Items listed in a dataset
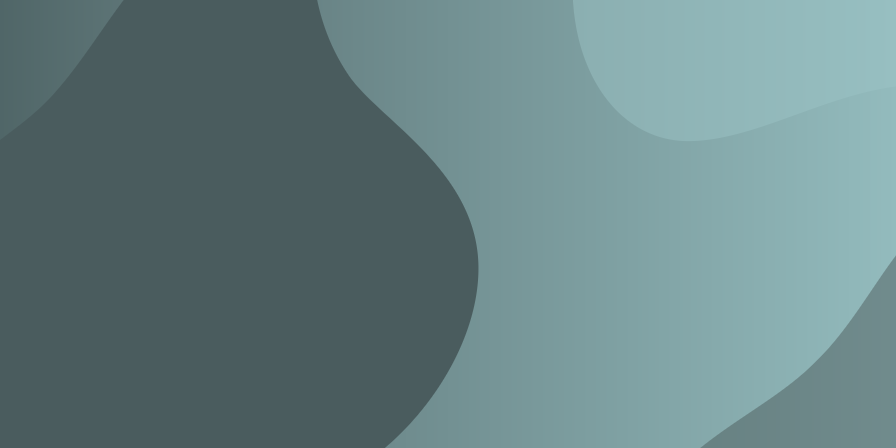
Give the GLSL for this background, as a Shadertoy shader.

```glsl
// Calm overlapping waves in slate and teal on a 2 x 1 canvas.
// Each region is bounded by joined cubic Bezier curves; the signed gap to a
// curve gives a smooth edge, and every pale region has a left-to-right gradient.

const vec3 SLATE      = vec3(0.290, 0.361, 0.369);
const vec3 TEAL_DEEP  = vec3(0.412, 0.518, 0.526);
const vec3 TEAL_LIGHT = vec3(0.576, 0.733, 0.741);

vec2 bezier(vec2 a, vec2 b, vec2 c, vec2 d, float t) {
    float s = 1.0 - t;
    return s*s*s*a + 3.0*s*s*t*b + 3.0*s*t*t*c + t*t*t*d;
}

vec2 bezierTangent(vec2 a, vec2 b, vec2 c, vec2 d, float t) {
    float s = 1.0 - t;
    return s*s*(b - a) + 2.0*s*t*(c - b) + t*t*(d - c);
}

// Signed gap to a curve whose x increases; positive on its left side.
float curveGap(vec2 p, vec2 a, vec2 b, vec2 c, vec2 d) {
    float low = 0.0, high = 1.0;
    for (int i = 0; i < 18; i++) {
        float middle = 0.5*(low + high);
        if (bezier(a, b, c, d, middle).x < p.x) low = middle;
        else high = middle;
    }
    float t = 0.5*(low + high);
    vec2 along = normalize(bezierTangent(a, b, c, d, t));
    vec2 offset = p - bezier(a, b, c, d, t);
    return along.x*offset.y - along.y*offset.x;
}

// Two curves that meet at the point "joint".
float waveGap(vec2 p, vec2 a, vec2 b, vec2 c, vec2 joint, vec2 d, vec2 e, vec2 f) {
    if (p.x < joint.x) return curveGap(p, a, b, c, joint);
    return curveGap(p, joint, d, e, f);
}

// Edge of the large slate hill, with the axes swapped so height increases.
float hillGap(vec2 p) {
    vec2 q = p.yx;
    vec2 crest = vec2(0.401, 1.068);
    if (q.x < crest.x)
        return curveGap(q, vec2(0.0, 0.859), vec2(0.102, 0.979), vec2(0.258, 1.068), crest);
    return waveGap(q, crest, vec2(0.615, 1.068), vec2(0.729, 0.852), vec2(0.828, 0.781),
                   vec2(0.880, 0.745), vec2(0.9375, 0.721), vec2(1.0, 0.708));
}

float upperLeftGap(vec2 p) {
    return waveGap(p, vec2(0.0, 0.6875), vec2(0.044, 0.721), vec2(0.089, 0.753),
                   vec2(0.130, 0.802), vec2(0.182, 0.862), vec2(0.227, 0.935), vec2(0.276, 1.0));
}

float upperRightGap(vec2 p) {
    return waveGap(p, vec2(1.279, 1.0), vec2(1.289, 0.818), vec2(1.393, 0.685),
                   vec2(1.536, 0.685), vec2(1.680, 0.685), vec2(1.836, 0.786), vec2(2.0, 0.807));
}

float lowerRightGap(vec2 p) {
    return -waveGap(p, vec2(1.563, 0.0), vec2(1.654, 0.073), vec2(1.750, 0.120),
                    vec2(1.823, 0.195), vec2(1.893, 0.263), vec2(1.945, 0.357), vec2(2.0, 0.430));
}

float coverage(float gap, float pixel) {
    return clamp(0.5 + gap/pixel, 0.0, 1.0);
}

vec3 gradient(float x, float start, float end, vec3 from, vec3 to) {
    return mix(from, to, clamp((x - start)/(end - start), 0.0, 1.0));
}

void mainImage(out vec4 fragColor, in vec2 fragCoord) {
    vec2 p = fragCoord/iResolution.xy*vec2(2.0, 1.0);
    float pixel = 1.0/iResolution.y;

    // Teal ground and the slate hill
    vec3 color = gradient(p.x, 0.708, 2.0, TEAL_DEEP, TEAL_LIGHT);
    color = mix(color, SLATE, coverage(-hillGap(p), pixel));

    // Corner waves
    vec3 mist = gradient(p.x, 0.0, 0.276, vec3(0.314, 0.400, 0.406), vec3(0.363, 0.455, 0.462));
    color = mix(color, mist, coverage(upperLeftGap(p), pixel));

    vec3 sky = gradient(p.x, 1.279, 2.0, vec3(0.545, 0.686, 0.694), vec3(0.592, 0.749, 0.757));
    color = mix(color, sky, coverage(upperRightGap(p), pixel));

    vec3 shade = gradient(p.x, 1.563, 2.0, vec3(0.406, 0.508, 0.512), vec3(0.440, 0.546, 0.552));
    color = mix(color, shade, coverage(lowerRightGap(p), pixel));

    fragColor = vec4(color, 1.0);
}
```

WORK ORDER |
When copying the records, reproduce every entry exactly and omit all pictures.

EXERCISE ANSWER |
Give the GLSL for this background, as a Shadertoy shader.

```glsl
// Calm overlapping waves in slate and teal on a 2 x 1 canvas.
// Each region is bounded by joined cubic Bezier curves; the signed gap to a
// curve gives a smooth edge, and every pale region has a left-to-right gradient.

const vec3 SLATE      = vec3(0.290, 0.361, 0.369);
const vec3 TEAL_DEEP  = vec3(0.412, 0.518, 0.526);
const vec3 TEAL_LIGHT = vec3(0.576, 0.733, 0.741);

vec2 bezier(vec2 a, vec2 b, vec2 c, vec2 d, float t) {
    float s = 1.0 - t;
    return s*s*s*a + 3.0*s*s*t*b + 3.0*s*t*t*c + t*t*t*d;
}

vec2 bezierTangent(vec2 a, vec2 b, vec2 c, vec2 d, float t) {
    float s = 1.0 - t;
    return s*s*(b - a) + 2.0*s*t*(c - b) + t*t*(d - c);
}

// Signed gap to a curve whose x increases; positive on its left side.
float curveGap(vec2 p, vec2 a, vec2 b, vec2 c, vec2 d) {
    float low = 0.0, high = 1.0;
    for (int i = 0; i < 18; i++) {
        float middle = 0.5*(low + high);
        if (bezier(a, b, c, d, middle).x < p.x) low = middle;
        else high = middle;
    }
    float t = 0.5*(low + high);
    vec2 along = normalize(bezierTangent(a, b, c, d, t));
    vec2 offset = p - bezier(a, b, c, d, t);
    return along.x*offset.y - along.y*offset.x;
}

// Two curves that meet at the point "joint".
float waveGap(vec2 p, vec2 a, vec2 b, vec2 c, vec2 joint, vec2 d, vec2 e, vec2 f) {
    if (p.x < joint.x) return curveGap(p, a, b, c, joint);
    return curveGap(p, joint, d, e, f);
}

// Edge of the large slate hill, with the axes swapped so height increases.
float hillGap(vec2 p) {
    vec2 q = p.yx;
    vec2 crest = vec2(0.401, 1.068);
    if (q.x < crest.x)
        return curveGap(q, vec2(0.0, 0.859), vec2(0.102, 0.979), vec2(0.258, 1.068), crest);
    return waveGap(q, crest, vec2(0.615, 1.068), vec2(0.729, 0.852), vec2(0.828, 0.781),
                   vec2(0.880, 0.745), vec2(0.9375, 0.721), vec2(1.0, 0.708));
}

float upperLeftGap(vec2 p) {
    return waveGap(p, vec2(0.0, 0.6875), vec2(0.044, 0.721), vec2(0.089, 0.753),
                   vec2(0.130, 0.802), vec2(0.182, 0.862), vec2(0.227, 0.935), vec2(0.276, 1.0));
}

float upperRightGap(vec2 p) {
    return waveGap(p, vec2(1.279, 1.0), vec2(1.289, 0.818), vec2(1.393, 0.685),
                   vec2(1.536, 0.685), vec2(1.680, 0.685), vec2(1.836, 0.786), vec2(2.0, 0.807));
}

float lowerRightGap(vec2 p) {
    return -waveGap(p, vec2(1.563, 0.0), vec2(1.654, 0.073), vec2(1.750, 0.120),
                    vec2(1.823, 0.195), vec2(1.893, 0.263), vec2(1.945, 0.357), vec2(2.0, 0.430));
}

float coverage(float gap, float pixel) {
    return clamp(0.5 + gap/pixel, 0.0, 1.0);
}

vec3 gradient(float x, float start, float end, vec3 from, vec3 to) {
    return mix(from, to, clamp((x - start)/(end - start), 0.0, 1.0));
}

void mainImage(out vec4 fragColor, in vec2 fragCoord) {
    vec2 p = fragCoord/iResolution.xy*vec2(2.0, 1.0);
    float pixel = 1.0/iResolution.y;

    // Teal ground and the slate hill
    vec3 color = gradient(p.x, 0.708, 2.0, TEAL_DEEP, TEAL_LIGHT);
    color = mix(color, SLATE, coverage(-hillGap(p), pixel));

    // Corner waves
    vec3 mist = gradient(p.x, 0.0, 0.276, vec3(0.314, 0.400, 0.406), vec3(0.363, 0.455, 0.462));
    color = mix(color, mist, coverage(upperLeftGap(p), pixel));

    vec3 sky = gradient(p.x, 1.279, 2.0, vec3(0.545, 0.686, 0.694), vec3(0.592, 0.749, 0.757));
    color = mix(color, sky, coverage(upperRightGap(p), pixel));

    vec3 shade = gradient(p.x, 1.563, 2.0, vec3(0.406, 0.508, 0.512), vec3(0.440, 0.546, 0.552));
    color = mix(color, shade, coverage(lowerRightGap(p), pixel));

    fragColor = vec4(color, 1.0);
}
```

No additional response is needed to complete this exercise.